I have always been fascinated with orreries, those mechanical models of the Solar System (and sometimes beyond). My first personal experience with one was the Grand Orrery housed at Harvard's Museum of the History of Science. I had slipped off during a lull in my step-brother's graduation activities years ago. This beauty was built by Joseph Pope with castings by Paul Revere:


Click the image to see the Museum's description.


Click the image to see the Museum's description.


Pope, a Boston clockmaker, started work in 1776 and finished in 1787. Here's a view of its gearwork with the covers removed. The planets visible include Mars, Venus, Saturn, and the Earth and Moon (the Sun and Mercury have been removed, and Pope had already been building it for years when Neptune was discovered, so he left it out entirely):


Click the image to see the Museum's description.

But you no longer need to be wealthy enough to buy one of these priceless objects nor do you need to talented enough to spend 12 years building one. Here's a screenshot of a really cool and useful orrery that's accessible to everyone online, free!


Click the image to go to the the online orrery application.

Okay, it's not gorgeous brass and wood driven by a hand-crank, but it's far more accurate and accessible. Enjoy!

Best,
Chris

Comments

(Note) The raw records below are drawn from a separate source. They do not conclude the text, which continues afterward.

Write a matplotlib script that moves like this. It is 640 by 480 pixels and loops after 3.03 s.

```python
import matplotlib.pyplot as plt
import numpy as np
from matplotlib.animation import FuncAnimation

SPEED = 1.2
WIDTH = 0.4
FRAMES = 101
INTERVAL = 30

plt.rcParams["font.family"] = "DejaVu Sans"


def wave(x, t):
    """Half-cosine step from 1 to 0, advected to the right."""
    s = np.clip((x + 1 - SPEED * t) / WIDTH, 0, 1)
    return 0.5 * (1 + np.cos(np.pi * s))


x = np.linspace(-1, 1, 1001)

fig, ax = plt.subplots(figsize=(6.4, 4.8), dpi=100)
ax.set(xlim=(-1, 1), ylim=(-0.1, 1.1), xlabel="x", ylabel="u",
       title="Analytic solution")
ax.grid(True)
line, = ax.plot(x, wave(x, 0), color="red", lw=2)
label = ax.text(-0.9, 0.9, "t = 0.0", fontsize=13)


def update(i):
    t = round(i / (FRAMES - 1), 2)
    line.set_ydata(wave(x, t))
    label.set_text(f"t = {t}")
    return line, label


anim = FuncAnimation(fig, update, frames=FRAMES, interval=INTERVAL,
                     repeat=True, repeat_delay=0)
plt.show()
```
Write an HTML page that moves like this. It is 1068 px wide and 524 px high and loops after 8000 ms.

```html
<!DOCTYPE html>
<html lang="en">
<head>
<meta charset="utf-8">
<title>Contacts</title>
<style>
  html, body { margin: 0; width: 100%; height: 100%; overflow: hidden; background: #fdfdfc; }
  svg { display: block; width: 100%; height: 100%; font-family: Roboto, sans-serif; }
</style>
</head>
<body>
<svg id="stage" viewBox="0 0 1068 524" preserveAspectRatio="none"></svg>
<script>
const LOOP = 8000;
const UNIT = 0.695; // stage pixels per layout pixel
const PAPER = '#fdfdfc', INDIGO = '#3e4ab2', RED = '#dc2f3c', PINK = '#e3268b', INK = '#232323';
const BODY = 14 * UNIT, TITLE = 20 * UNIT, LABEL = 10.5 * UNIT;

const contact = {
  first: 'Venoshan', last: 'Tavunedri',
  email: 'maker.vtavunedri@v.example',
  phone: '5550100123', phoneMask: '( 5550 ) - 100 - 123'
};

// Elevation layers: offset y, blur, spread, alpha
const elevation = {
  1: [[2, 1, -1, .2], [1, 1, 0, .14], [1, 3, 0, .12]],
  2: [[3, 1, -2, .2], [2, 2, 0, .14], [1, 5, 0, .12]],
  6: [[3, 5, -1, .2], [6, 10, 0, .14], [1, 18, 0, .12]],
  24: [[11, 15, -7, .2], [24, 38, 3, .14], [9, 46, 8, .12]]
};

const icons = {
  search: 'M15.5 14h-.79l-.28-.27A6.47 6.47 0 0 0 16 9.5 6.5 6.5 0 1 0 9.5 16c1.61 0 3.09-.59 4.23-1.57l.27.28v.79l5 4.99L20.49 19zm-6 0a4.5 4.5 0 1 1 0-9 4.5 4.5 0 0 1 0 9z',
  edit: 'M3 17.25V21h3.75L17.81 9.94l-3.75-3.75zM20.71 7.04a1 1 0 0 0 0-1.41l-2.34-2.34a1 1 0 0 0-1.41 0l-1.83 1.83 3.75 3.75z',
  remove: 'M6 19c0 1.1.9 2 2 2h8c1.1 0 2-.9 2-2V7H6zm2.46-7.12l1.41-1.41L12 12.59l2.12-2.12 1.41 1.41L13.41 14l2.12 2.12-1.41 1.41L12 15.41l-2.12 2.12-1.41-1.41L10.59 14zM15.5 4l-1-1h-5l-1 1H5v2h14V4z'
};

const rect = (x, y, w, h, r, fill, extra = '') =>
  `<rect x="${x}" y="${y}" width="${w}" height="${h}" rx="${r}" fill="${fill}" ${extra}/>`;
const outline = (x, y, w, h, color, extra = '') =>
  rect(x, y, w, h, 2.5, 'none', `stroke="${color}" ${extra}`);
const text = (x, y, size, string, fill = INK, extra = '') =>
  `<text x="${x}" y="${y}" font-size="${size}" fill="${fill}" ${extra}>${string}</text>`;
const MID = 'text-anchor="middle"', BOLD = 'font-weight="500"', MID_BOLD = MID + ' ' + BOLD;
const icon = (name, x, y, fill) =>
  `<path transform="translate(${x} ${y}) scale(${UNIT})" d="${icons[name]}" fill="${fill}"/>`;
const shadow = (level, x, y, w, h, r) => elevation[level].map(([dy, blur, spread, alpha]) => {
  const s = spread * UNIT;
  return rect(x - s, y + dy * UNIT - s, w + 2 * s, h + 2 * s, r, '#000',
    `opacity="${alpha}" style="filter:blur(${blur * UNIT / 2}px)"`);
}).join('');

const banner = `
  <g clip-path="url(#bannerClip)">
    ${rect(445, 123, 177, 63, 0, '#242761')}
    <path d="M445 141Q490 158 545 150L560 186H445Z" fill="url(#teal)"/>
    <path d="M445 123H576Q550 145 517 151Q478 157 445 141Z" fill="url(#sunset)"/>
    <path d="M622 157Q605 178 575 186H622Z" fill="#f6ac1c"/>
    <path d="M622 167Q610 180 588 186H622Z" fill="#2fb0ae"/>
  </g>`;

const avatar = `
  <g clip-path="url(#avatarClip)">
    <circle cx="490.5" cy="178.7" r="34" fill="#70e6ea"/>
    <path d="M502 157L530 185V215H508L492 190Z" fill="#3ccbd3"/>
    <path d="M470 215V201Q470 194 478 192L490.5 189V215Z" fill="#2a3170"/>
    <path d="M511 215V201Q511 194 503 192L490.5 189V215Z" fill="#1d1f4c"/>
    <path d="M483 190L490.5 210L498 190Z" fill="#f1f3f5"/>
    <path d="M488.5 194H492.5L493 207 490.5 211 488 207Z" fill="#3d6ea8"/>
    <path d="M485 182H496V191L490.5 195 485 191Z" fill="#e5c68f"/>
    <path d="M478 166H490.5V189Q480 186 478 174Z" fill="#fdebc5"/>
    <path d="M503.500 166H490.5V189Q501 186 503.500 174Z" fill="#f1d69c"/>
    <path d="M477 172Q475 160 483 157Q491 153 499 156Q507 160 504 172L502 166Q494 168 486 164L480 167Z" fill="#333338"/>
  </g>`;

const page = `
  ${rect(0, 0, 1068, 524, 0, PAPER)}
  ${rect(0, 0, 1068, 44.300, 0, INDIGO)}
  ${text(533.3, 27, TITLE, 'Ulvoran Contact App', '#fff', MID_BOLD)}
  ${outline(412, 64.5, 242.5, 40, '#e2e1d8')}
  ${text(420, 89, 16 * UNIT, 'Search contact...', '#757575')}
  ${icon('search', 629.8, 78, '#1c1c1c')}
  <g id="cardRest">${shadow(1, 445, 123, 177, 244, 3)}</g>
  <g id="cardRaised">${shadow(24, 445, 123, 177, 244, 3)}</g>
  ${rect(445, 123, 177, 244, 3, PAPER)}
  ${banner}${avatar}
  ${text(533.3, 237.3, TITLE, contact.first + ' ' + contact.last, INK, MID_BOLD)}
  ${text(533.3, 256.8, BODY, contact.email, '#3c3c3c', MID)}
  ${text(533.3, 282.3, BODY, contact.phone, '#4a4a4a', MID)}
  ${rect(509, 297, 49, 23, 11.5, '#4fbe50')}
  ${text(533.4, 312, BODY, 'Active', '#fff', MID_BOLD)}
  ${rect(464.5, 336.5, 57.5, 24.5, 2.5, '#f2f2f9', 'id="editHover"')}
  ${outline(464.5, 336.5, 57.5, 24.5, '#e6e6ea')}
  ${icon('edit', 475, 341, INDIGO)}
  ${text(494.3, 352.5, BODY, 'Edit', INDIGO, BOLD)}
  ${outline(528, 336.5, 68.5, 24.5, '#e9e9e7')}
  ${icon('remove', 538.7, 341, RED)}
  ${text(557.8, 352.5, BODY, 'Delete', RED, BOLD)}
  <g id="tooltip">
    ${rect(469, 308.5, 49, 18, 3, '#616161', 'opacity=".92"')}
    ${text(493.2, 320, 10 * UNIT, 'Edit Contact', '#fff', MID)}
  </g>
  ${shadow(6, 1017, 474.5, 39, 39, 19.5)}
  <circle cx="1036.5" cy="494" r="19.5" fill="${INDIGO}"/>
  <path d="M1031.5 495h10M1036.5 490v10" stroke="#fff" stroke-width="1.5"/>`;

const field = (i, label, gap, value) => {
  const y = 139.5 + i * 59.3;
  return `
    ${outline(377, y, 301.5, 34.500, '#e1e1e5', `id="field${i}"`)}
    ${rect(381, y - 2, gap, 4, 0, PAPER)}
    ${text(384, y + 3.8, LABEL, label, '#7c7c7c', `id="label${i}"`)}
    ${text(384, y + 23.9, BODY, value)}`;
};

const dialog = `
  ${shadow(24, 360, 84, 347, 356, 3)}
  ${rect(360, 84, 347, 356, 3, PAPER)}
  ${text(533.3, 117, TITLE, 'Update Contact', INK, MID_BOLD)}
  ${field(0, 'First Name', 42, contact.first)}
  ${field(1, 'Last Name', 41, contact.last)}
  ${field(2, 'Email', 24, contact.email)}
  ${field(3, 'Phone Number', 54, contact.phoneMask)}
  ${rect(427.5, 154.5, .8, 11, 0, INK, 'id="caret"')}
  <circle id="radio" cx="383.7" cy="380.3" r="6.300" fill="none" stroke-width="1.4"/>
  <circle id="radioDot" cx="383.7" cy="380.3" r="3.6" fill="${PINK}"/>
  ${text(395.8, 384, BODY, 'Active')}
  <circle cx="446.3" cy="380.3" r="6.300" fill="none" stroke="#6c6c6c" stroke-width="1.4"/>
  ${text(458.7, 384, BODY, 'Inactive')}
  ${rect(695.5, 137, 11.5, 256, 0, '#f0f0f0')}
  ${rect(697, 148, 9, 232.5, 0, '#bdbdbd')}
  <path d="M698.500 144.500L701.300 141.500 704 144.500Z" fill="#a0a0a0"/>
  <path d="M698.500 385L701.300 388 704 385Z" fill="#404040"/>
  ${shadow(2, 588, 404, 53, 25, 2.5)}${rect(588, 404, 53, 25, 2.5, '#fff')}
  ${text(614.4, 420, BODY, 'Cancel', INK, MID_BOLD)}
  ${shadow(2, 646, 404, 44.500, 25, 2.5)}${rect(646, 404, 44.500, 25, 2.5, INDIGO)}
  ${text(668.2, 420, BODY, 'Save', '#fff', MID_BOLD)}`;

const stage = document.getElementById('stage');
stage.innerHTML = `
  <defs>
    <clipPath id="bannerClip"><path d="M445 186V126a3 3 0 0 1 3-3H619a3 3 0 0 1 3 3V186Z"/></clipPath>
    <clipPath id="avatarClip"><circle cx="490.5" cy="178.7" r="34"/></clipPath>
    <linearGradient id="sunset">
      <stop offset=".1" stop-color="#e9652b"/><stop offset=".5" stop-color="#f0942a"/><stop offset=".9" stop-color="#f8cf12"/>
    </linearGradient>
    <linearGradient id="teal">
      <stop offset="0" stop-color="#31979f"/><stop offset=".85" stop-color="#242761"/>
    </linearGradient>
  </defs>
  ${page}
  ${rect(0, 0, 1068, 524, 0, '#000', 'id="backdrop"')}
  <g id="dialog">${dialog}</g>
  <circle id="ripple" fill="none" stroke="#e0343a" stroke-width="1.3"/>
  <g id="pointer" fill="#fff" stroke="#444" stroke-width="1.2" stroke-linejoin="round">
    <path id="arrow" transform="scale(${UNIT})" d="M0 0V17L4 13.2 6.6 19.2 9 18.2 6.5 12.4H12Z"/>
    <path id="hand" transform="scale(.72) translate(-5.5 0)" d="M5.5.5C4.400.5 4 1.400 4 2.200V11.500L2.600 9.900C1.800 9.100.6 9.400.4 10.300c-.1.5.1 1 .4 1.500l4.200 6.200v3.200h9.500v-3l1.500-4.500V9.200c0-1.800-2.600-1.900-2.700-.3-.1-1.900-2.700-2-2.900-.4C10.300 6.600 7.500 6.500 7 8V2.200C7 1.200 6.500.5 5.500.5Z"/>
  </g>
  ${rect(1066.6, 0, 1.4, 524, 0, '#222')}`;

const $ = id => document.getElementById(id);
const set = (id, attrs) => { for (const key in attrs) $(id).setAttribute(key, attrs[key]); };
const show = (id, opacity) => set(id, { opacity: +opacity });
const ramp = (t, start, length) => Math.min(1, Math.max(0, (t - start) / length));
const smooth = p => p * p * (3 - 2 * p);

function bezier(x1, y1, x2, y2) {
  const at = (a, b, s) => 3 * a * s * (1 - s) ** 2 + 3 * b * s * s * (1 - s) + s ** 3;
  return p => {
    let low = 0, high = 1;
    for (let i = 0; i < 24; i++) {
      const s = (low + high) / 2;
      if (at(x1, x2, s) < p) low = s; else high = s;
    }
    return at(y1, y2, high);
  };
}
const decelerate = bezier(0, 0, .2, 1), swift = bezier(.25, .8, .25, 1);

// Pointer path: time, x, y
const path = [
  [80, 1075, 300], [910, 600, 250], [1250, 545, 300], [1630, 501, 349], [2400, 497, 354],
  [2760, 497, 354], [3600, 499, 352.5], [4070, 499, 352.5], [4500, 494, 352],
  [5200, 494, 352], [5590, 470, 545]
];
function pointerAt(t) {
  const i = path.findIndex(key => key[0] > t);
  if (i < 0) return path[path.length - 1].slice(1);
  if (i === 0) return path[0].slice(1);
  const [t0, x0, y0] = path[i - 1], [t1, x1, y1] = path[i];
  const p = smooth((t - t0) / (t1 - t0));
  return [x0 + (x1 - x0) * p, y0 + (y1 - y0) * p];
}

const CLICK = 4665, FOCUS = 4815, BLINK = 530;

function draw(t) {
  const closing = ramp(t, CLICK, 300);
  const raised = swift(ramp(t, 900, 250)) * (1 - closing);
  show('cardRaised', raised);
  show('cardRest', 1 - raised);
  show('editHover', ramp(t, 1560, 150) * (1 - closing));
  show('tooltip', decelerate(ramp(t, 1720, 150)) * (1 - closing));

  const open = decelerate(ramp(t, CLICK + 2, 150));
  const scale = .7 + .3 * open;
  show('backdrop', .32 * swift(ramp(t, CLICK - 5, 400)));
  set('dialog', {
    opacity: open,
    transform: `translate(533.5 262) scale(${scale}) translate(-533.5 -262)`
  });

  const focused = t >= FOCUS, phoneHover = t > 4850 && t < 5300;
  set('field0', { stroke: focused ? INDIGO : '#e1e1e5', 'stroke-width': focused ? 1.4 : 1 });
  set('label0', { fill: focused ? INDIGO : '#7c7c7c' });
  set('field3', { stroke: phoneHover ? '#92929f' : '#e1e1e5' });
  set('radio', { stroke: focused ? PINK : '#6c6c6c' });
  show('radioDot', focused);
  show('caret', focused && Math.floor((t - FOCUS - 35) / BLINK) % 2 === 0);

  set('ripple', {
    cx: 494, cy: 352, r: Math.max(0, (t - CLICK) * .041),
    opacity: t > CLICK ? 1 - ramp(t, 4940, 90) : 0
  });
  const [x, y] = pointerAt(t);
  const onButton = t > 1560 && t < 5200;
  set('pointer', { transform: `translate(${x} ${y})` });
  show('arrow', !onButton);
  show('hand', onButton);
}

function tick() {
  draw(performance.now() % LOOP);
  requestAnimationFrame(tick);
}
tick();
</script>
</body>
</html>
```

( 7 comments — Leave a comment )
rose_lemberg
Feb. 7th, 2011 09:14 pm (UTC)
This is wonderful. Thank you for sharing.
mckitterick
Feb. 11th, 2011 01:08 am (UTC)
Happy to share things I find wondrous!
(Deleted comment)
mckitterick
Feb. 11th, 2011 01:07 am (UTC)
One can buy little model orreries, it seems....
steve98052
Feb. 10th, 2011 11:17 pm (UTC)
Very cool!

Also, the story of the repair of the mechanical Orrery at the end of the linked article is quite amusing.

mckitterick
Feb. 11th, 2011 01:07 am (UTC)
Isn't it, though? "Meh, it only took a few minutes. You can keep the half-million dollars you collected to fix it."
steve98052
Feb. 11th, 2011 12:03 pm (UTC)
I suppose that was the honorable way to handle it, but I don't think he would have been out of line asking for a bit more.
( 7 comments — Leave a comment )